This Day In History: The Iran and Iraq War Begins (1980)

This Day In History: The Iran and Iraq War Begins (1980)

Ed - September 22, 2016

On this day in history, Iraq invaded Iran. There was a long-standing territorial dispute between Iran and Iraq. Iran was the biggest regional power and had the backing of the United States. However, in 1978-1979 there was series of demonstrations that led to the fall of the Shah of Iran and to his eventual exile. The Iranian Revolution greatly weakened the Iranian army and air force. Baghdad saw that there was an opportunity for it to take some territory from Iran. The Iraqi army had been supplied with the best Soviet and French equipment and the country had a modern air force and the country’s leadership were confident of success.

As the Iranian Revolution unfolded, there was another historic event happening in neighboring Iraq. Saddam Hussein a former terrorist had become President. He had been the defacto leader for many years as he controlled the elderly President from behind the scenes. Saddam was to make himself a tyrant and he saw a great opportunity to make Iraq the greatest power in the Middle East by invading Iran. On this day in history, the Iraqi army without warning invaded Iranian territory. They initially caught the Iranians off-guard and they penetrated several dozen miles into Iran. The focus of the invasion was Iran’s oil-producing province of Khuzestan, which had a large Arab population, some of whom were sympathetic to their fellow Arabs, the Iraqis. Iraqi air force attacked Iranian airplanes as they were on the ground and its tanks drove across the border. It is estimated that over 200,000 troops were involved in the invasion.
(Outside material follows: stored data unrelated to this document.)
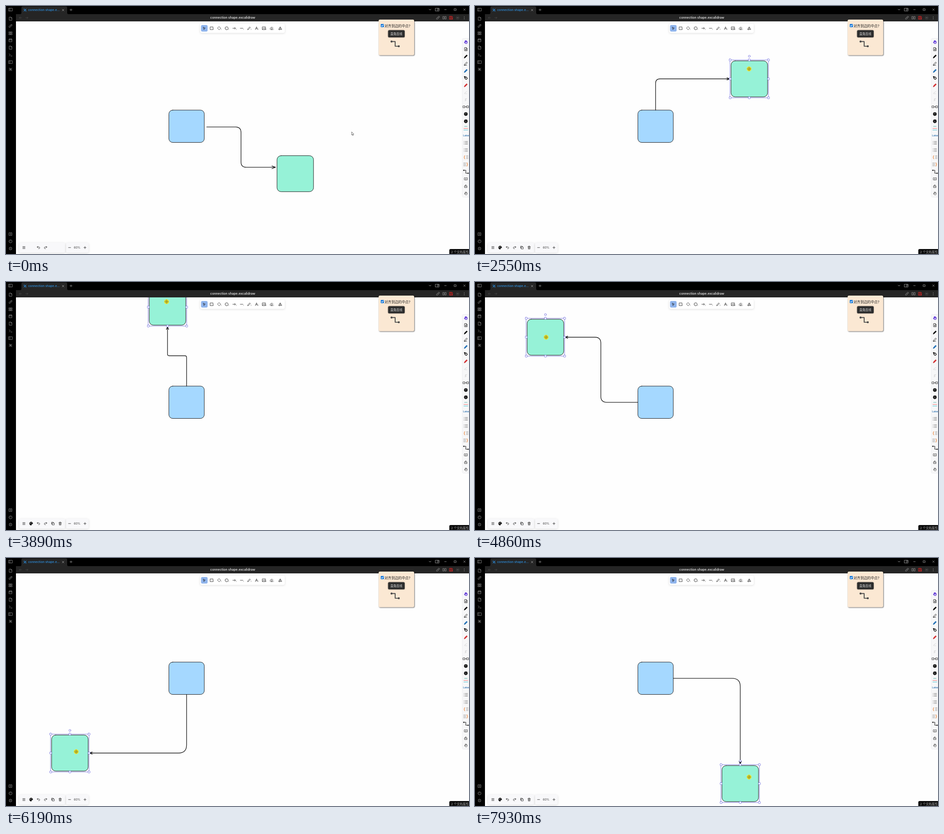
Recreate the animation shown at these times as an HTML page. Size 1022 by 548 pixels, loop 8 s.

```html
<!DOCTYPE html>
<html lang="zh">
<head>
<meta charset="utf-8">
<title>Connection shape</title>
<style>
html, body { margin: 0; width: 100%; height: 100%; overflow: hidden; background: #fefefe; }
svg { display: block; width: 1022px; height: 548px; }
text { font-family: Inter, "Noto Sans CJK SC", "Noto Sans CJK", sans-serif; }
.float { filter: drop-shadow(0 1px 2px #0002); }
</style>
</head>
<body>
<svg viewBox="0 0 1022 548" fill="none" stroke-linecap="round" stroke-linejoin="round">
  <rect width="1022" height="548" fill="#fefefe"/>
  <rect x="359.5" y="230" width="78.2" height="71.5" rx="8.5" fill="#a5d8ff" stroke="#1e1e1e"/>
  <rect id="target" x="-40.3" y="-39.8" width="80.6" height="79.6" rx="9" fill="#96f2d7" stroke="#1e1e1e"/>
  <path id="arrow" stroke="#1e1e1e" stroke-width="1.35"/>
  <g id="selection" stroke="#6965db" stroke-width=".8"></g>
  <g id="grab">
    <circle r="5.4" fill="#e9e63a"/>
    <path d="M0-4L4 0 0 4-4 0ZM-2-2 2 2M2-2-2 2M0-3V3M-3 0H3" stroke="#8f8c22" stroke-width=".8"/>
  </g>
  <path id="pointer" d="M0 0V6.6L1.5 5.3 2.5 7.7 3.6 7.2 2.6 4.9 4.5 4.7Z" fill="#fff" stroke="#333" stroke-width=".7"/>
  <g id="ui"></g>
  <g id="extras"></g>
</svg>
<script>
const $ = id => document.getElementById(id);
const box = (x, y, w, h, fill, r = 0, more = '') =>
  `<rect x="${x}" y="${y}" width="${w}" height="${h}" rx="${r}" fill="${fill}" ${more}/>`;
const icon = (x, y, d, color = '#333', width = .9, fill = 'none') =>
  `<path transform="translate(${x} ${y})" d="${d}" stroke="${color}" stroke-width="${width}" fill="${fill}"/>`;
const label = (x, y, size, fill, text, more = '') =>
  `<text x="${x}" y="${y}" font-size="${size}" fill="${fill}" ${more}>${text}</text>`;
const row = (list, draw) => list.map(draw).join('');

const D = {
  circle: 'M-3.4 0A3.4 3.4 0 1 1 3.4 0 3.4 3.4 0 1 1-3.4 0',
  square: 'M-3-3H3V3H-3Z',
  panel: 'M-4-3H4V3H-4ZM-1.5-3V3',
  doc: 'M-2.5-3.5H1L3-1.5V3.5H-2.5ZM1-3.5V-1.5H3',
  grid: 'M-3.2-3H-.6V-.5H-3.2ZM.8-3H3.4V-.5H.8ZM-3.2 1H-.6V3.5H-3.2ZM.8 1H3.4V3.5H.8Z',
  cross: 'M-2-2 2 2M2-2-2 2',
  plus: 'M-2.5 0H2.5M0-2.5V2.5',
  minus: 'M-2.5 0H2.5',
  menu: 'M-2.6-2.2H2.6M-2.6 0H2.6M-2.6 2.2H2.6',
  pen: 'M-3.5 3.5L-2.7 1 1.8-3.4 3.4-1.8-1 2.7Z',
  undo: 'M-1.2-3L-3-1.2-1.2.6M-3-1.2H1A1.8 1.8 0 0 1 1 2.4H0',
  redo: 'M1.2-3L3-1.2 1.2.6M3-1.2H-1A1.8 1.8 0 0 0-1 2.4H0',
  link: 'M-.6.6L1.4-1.4M-1-1L-3 1A1.4 1.4 0 0 0-1 3L.6 1.4M1 1L3-1A1.4 1.4 0 0 0 1-3L-.6-1.4',
  hand: 'M-1.5 1V-2.4M0 0V-3.2M1.5 0V-2.5M3-.8V1.4Q2.6 3.6.6 3.6-1.4 3.4-3.2.6L-1.5 1',
  gear: 'M0-3.2 1-2.4 2.3-2.5 2.4-1 3.3 0 2.4 1 2.3 2.4 1 2.4 0 3.3-1 2.4-2.4 2.4-2.4 1-3.3 0-2.4-1-2.4-2.4-1-2.4Z',
  list: 'M-1.5-3H4M-1.5 0H4M-1.5 3H4M-4-3h.5M-4 0h.5M-4 3h.5',
  spark: 'M-3-3 3 3M3-3-3 3M-3-1 1 3M-1-3 3 1'
};

const frame = () =>
  box(0, 0, 1022, 18, '#000') + box(0, 0, 22, 548, '#000') + box(22, 18, 1000, 16, '#252525') +
  '<path d="M31 18Q34 18 34 15V4Q34 1 37 1H132Q135 1 135 4V15Q135 18 138 18Z" fill="#252525"/>' +
  icon(42, 9, D.spark, '#2c86cf', .9) +
  label(49, 11.3, 6.65, '#2c86cf', 'connection shape.e...', 'font-weight="600"') +
  label(500.5, 28.3, 7, '#dcdcdc', 'connection shape.excalidraw', 'font-weight="600" text-anchor="middle"') +
  icon(126, 9, D.cross, '#bbb', .7) + icon(143.5, 8.5, D.plus, '#aaa', .7) +
  icon(10, 8, D.panel, '#999', .8) +
  icon(32, 26, 'M2.5 0H-2.5M-.5-2-2.5 0-.5 2', '#444') + icon(46, 26, 'M-2.5 0H2.5M.5-2 2.5 0 .5 2', '#444') +
  icon(936, 8, 'M-2-1 0 1 2-1', '#aaa') + icon(952, 8, 'M-4-3H4V3H-4ZM1-3V3M1-1H4', '#aaa', .8) +
  icon(970, 8, 'M-2 0H2', '#aaa', .8) + icon(991.5, 8, 'M-2-2H2V2H-2Z', '#aaa', .8) + icon(1012, 8, D.cross, '#aaa', .7) +
  icon(953.5, 26, D.link, '#999', .8) +
  icon(968, 26, 'M-3.5-2.8H-1V2.8H-3.5ZM1-2.8H3.5V2.8H1Z', '#999', .8) +
  icon(982.5, 26, 'M-3.2-3.2H2L3.2-2V3.2H-3.2ZM-1.5-3V-1H1.5V-3M-2 3V1H2V3', '#c22', 1) +
  icon(997, 26, D.circle, '#444', .8) + icon(997, 26, 'M-1 0H1', '#555', 2) +
  icon(1011.5, 26, 'M0-2.5V-2.4M0 0V.1M0 2.5V2.6', '#bbb', 1.2) +
  row([['doc', 28], ['link', 44], ['grid', 60], ['square', 76], ['doc', 92], [0, 108], ['panel', 124], ['spark', 140],
       ['square', 504], ['circle', 520], ['gear', 536]],
    ([k, y]) => icon(10, y, k ? D[k] : 'M-3-2.5-.5 0-3 2.5M.5 2.5H3.5', '#929292', .8)) +
  icon(10, 76, 'M-3-1.2H3M-1.5-4V-3M1.5-4V-3', '#929292', .8) +
  label(8.6, 506, 5, '#929292', '8') + label(8.6, 521.9, 5, '#929292', '?') + icon(10, 536, 'M-.8 0H.8', '#929292', 1);

const toolShapes = ['M-1.8-2.4 2.4-.3.4.4-.3 2.6Z', D.square, 'M0-3.5L3.5 0 0 3.5-3.5 0Z', D.circle,
  'M-3 0H3M1-2 3 0 1 2', 'M-3 0H3', 'M-3 3L-2.3.8 1.6-3 3-1.6-.8 2.3Z', 'M-2.6 3L-.2-3H.2L2.6 3M-1.6.8H1.6',
  'M-3.4-3H3.4V3H-3.4ZM-3 2L-.8-.4 1 1.4 2 .5 3.2 1.8M1.4-1.2h.1', 'M-3.2 1L.8-3 3.2-.6-.4 3H-1.4ZM-.4 3H3M-1.2-1 1.2 1.4',
  'M0-3L1.5-.6H-1.5ZM-3 1H-.6V3.2H-3ZM.8 2A1.2 1.2 0 1 1 3.2 2 1.2 1.2 0 1 1 .8 2'];
const toolbar = () =>
  box(428.5, 39, 187, 20.5, '#fff', 4, 'class="float"') + box(430.5, 42, 14.5, 14.5, '#8fb4ec', 3) +
  row(toolShapes, (d, i) => {
    const x = i < 10 ? 437.5 + 16.5 * i : 605.5;
    const mark = i && i < 10 ? label(x + 3.4, 53, 3.2, '#777', i % 10) : '';
    return icon(x, 49.2, d, '#262626', .85) + mark;
  });

const note = () =>
  box(822.5, 30, 78.5, 78.7, '#fbe8d3', 3, 'style="filter:drop-shadow(1px 1px 1.2px #0009)"') +
  box(827.2, 39.8, 7, 7, '#0b74dc', 1.2) + icon(830.7, 43.4, 'M-2 0-.6 1.5 2-1.6', '#fff', 1.1) +
  label(835.5, 46.8, 7.6, '#222', '对齐到边的中点?') +
  box(843.5, 53.5, 36.5, 15.8, '#2d2d2d', 2.6, 'style="filter:drop-shadow(0 .5px .8px #0008)"') +
  label(861.6, 64, 6.6, '#dcdcdc', '直角连线', 'text-anchor="middle"') +
  icon(859, 83.7, 'M-8-5.2H0V5.2H8', '#4a4a4a', 1.9) +
  '<circle cx="851" cy="78.5" r="2.2" fill="#4a4a4a"/><circle cx="867" cy="88.9" r="2.2" fill="#4a4a4a"/>';

const brace = 'M-2-3.5Q-3.5-3.5-3.2-1.6-3 0-4 0-3 0-3.2 1.6-3.5 3.5-2 3.5';
const sideIcons = [
  [D.hand, '#6741d9', 1.5], [D.doc + 'M-1.2 1H1.6M.2-.4V2.4', '#222', .9], [D.pen, '#111', 1, '#111'],
  [D.pen + 'M-3.5 3.8H2', '#222', .9], [D.pen, '#2571b5', 1, '#2571b5'],
  ['M-3.5-3.5 1.5-2 3.5 1 1 3.3-2 1.5ZM-3.5-3.5 0 0M1 3.3 3.5 1', '#111', 1.2],
  [D.pen, '#c2242b', .8, '#d33'], ['M-3 3L-2 1 2-2M-1 3H2', '#ccc', .8], ['M2-2Q-3-2-1 0 3 2-2 2.5', '#bbb', .8],
  ['M-6-2H-2V2H-6ZM2-2H6V2H2ZM-2 0H2', '#333', .9], [D.gear + 'M-1 0H1', '#111', 2], [D.gear + 'M-1 0H1', '#111', 2],
  ['M-4.5 0H4.5', '#e66', .9], null, [D.list, '#666', .9], [D.list, '#777', .9],
  [brace, '#e8833a', 1.1], ['M2-3.5Q3.5-3.5 3.2-1.6 3 0 4 0 3 0 3.2 1.6 3.5 3.5 2 3.5', '#e8833a', 1.1],
  ['M-5-3H0V3.5H5', '#222', 1.1], ['M0-1.8Q-2-3-3.5-2.3V2.3Q-2 1.7 0 2.7 2 1.7 3.5 2.3V-2.3Q2-3 0-1.8V2.7', '#333', .8],
  ['M-2.5-.3H2.5V3.3H-2.5ZM-1.4-.3V-2Q0-4.4 1.4-2M0 1.3h.1', '#333', .9], [D.hand, '#333', .8]];
const sidePanel = () =>
  box(1007, 71.5, 20, 351, '#f7f7f8', 3, 'stroke="#ececf0" stroke-width=".8"') +
  row(sideIcons, (s, i) => s ? icon(1015, 79.5 + 15.92 * i, ...s) : label(1009, 288.4, 5.2, '#2b6fae', 'Latex', 'font-weight="600"')) +
  icon(1015, 270, 'M-3-4H3', '#4a9', .9) + icon(1015, 270, 'M-4.5 4H4.5', '#29b6c9', .9) +
  icon(1017, 334, 'M-1-3H3M-1 0H3M-1 3H3', '#777', .8) + icon(1013, 350, 'M-3-3H2M-3 0H2M-3 3H2', '#777', .8) +
  '<circle cx="1010.5" cy="363.1" r="1.4" fill="#222"/><circle cx="1020" cy="369.6" r="1.4" fill="#222"/>';

const footer = () =>
  box(28.5, 523, 102.5, 22, '#f8f8fa', 4, 'class="float"') + box(132.5, 523, 50, 22, '#f8f8fa', 4, 'class="float"') +
  row([['menu', 39.5], ['undo', 71.7], ['redo', 87.3], ['minus', 140.3], ['plus', 174.3]],
    ([k, x]) => icon(x, 533.8, D[k], '#333', .9)) +
  label(157, 536.2, 6.6, '#444', '60%', 'text-anchor="middle"') +
  '<path d="M978.5 548V540Q978.5 537 981.5 537H1022V548Z" fill="#0a0a0a"/>' +
  label(982.5, 545.6, 6.6, '#aaa', '2 个文档属性');

$('ui').innerHTML = frame() + toolbar() + note() + sidePanel() + footer();
$('extras').innerHTML =
  icon(55.5, 533.8, 'M0-3.6A3.6 3.6 0 0 0 0 3.6Q1.4 3.4.6 1.8.6.8 2 .9 3.6 1 3.6-.4 3.2-3.4 0-3.6Z', '#111', .8, '#111') +
  icon(55.5, 533.8, 'M-1.9-.2V-.1M-.8-1.9V-1.8M1.4-1.8V-1.7', '#fff', 1.1) +
  icon(103.5, 533.8, 'M-1.2-1.2H3V3H-1.2ZM-1.2 1H-3V-3H1V-1.2', '#333', .9) +
  icon(119.5, 533.8, 'M-2.8-2H2.8M-2.2-2-1.8 3.3H1.8L2.2-2M-1-2V-3.3H1V-2M-.7-.4V1.8M.7-.4V1.8', '#333', .8);
$('selection').innerHTML = box(-42.3, -41.8, 84.6, 83.6, 'none') +
  row([-1, 0, 1], i => row([-1, 0, 1], j => i || j
    ? box(i * 42.3 - 2.2, j * 41.8 - 2.2, 4.4, 4.4, '#fff', 1) : '')) +
  '<circle cy="-50" r="2.2" fill="#fff"/>';

// Drag keys: step, centre x and y, hand offset x and y.
const keys = [
  [0, 638.5, 370.5, 0, -10], [4, 640, 362, 0, -12], [8, 645.5, 321, 0, -20], [15, 605.5, 161, -.5, -22],
  [17, 574.5, 132, -5, -18], [26, 422.5, 50, -8, -12], [29, 356.5, 55.5, -2, -12], [35, 220.5, 76, -5, -4],
  [39, 155.5, 122, 1.5, 0], [44, 126, 238, 5, 2], [53, 141, 431, 14, -3], [62, 303.5, 497, 25.5, -11],
  [66, 430, 508, 26, -14], [71, 585.5, 498.5, 19.5, -14.5]];
const bursts = [1120, 1990, 2840, 3700, 4580, 5430, 6280, 7150];

function stepAt(t) {
  const i = bursts.findLastIndex(s => t >= s);
  return i * 9 + Math.min(8, Math.floor((t - bursts[i]) / (i ? 93.2 : 97.2)));
}

function pose(n) {
  const i = Math.max(0, Math.min(keys.length - 2, keys.findLastIndex(k => k[0] <= n)));
  const a = keys[i], b = keys[i + 1], before = keys[i - 1] || a, after = keys[i + 2] || b;
  const h = b[0] - a[0], u = (n - a[0]) / h, v = 1 - u;
  return [1, 2, 3, 4].map(k => {
    const m0 = (b[k] - before[k]) / (b[0] - before[0]) * h;
    const m1 = (after[k] - a[k]) / (after[0] - a[0]) * h;
    return a[k] * v * v * (1 + 2 * u) + m0 * u * v * v + b[k] * u * u * (3 - 2 * u) - m1 * u * u * v;
  });
}

const distance = (p, q) => Math.hypot(q[0] - p[0], q[1] - p[1]);
const toward = (p, q, r) => {
  const d = distance(p, q) || 1;
  return [p[0] + (q[0] - p[0]) * r / d, p[1] + (q[1] - p[1]) * r / d];
};

function arrowPath(points, head) {
  const shortest = Math.min(...points.slice(1).map((p, i) => distance(points[i], p)));
  const r = Math.min(18, shortest ** 2 / 480, shortest / 2);
  const end = points.at(-1), last = points.at(-2);
  let d = 'M' + points[0];
  for (let i = 1; i < points.length - 1; i++) {
    const p = points[i];
    d += `L${toward(p, points[i - 1], r)}Q${p} ${toward(p, points[i + 1], r)}`;
  }
  const [bx, by] = toward(end, last, head);
  const nx = (by - end[1]) * .38, ny = (end[0] - bx) * .38;
  return `${d}L${end}M${bx + nx},${by + ny}L${end}L${bx - nx},${by - ny}`;
}

// Around the fixed box each quarter turn has a three-part route, then a single elbow.
function route(cx, cy) {
  const ox = 398.6, oy = 265.8, dx = cx - ox, dy = cy - oy;
  const angle = (Math.atan2(dy, dx) * 180 / Math.PI + 380) % 360;
  const side = Math.floor(angle / 90), elbow = angle % 90 > 65;
  const flat = side % 2 === 0, sign = side < 2 ? 1 : -1;
  const at = (along, across) => flat ? [along, across] : [across, along];
  const [a0, c0, a1, c1] = flat ? [ox, oy, cx, cy] : [oy, ox, cy, cx];
  const start = a0 + sign * (flat ? 39 : 35.7);
  if (elbow) return [at(start, c0), at(a1, c0), at(a1, c1 - Math.sign(c1 - c0) * 43)];
  const edge = a1 - sign * 40.4, mid = (start + edge) / 2;
  return [at(start, c0), at(mid, c0), at(mid, c1), at(edge - sign * 2.5, c1)];
}

const place = (id, x, y) => $(id).setAttribute('transform', `translate(${x} ${y})`);
const show = (id, on) => $(id).setAttribute('visibility', on ? 'visible' : 'hidden');

function draw(t) {
  const dragging = t >= bursts[0];
  const [x, y, hx, hy] = pose(dragging ? stepAt(t) : 0);
  place('target', x, y);
  place('selection', x, y);
  place('grab', x + hx, y + hy);
  const [px, py] = t < 100 ? [763, 278.5] : t < 160 ? [763, 275] : t < 350 ? [763, 272.5] : t < 450 ? [765, 250] : [766, 234.5];
  place('pointer', px, py);
  const rest = [[443, 267.3], [518.7, 267.3], [518.7, 356.4], [595, 356.4]];
  $('arrow').setAttribute('d', arrowPath(dragging ? route(x, y) : rest, dragging ? 6.5 : 8));
  for (const id of ['selection', 'grab', 'extras']) show(id, dragging);
  show('pointer', !dragging);
}

const begin = performance.now();
function tick() {
  draw((performance.now() - begin) % 8000);
  requestAnimationFrame(tick);
}
tick();
</script>
</body>
</html>
```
This Day In History: The Iran and Iraq War Begins (1980)
Destroyed Iraqi tank

After initial advances, the Iraqi offense came to a halt, the Iranian defended their land with great bravery and the Iraqi army was not able to secure any major urban centers. The war began to resemble the Western Front in WW I and both sides suffered appalling casualties. Chemical weapons were first used by Iraq in the early years of the war and became a feature of the fighting, despite, them being outlawed by international law. The Iranians often used mass infantry attacks to repulse the Iraqis. It soon became clear to the government in Baghdad that they had mad a bad miscalculation and that Iran was a more formidable enemy that they had expected. The country was inspired by the Revolution to fight back against the Iraqis. Saddam was able to secure support from many other Arab countries and also support from the Soviet Union. His army was smaller than Iran’s but it had superior weapons. Iran was not able to secure sophisticated weapons because of the sanctions imposed on it because of the American Embassy Hostage Crisis.

The Iranians despite being poorly equipped managed to gradually push the invaders back. In 1982, Iraq voluntarily withdrew from captured Iranian territory and sought a peace agreement, but the government in Tehran then firmly controlled by the Ayatollah Khomeini continued fighting. The war was to drag on for another six years and only ended in 1988. It is estimated that some 500,000 people died in this war.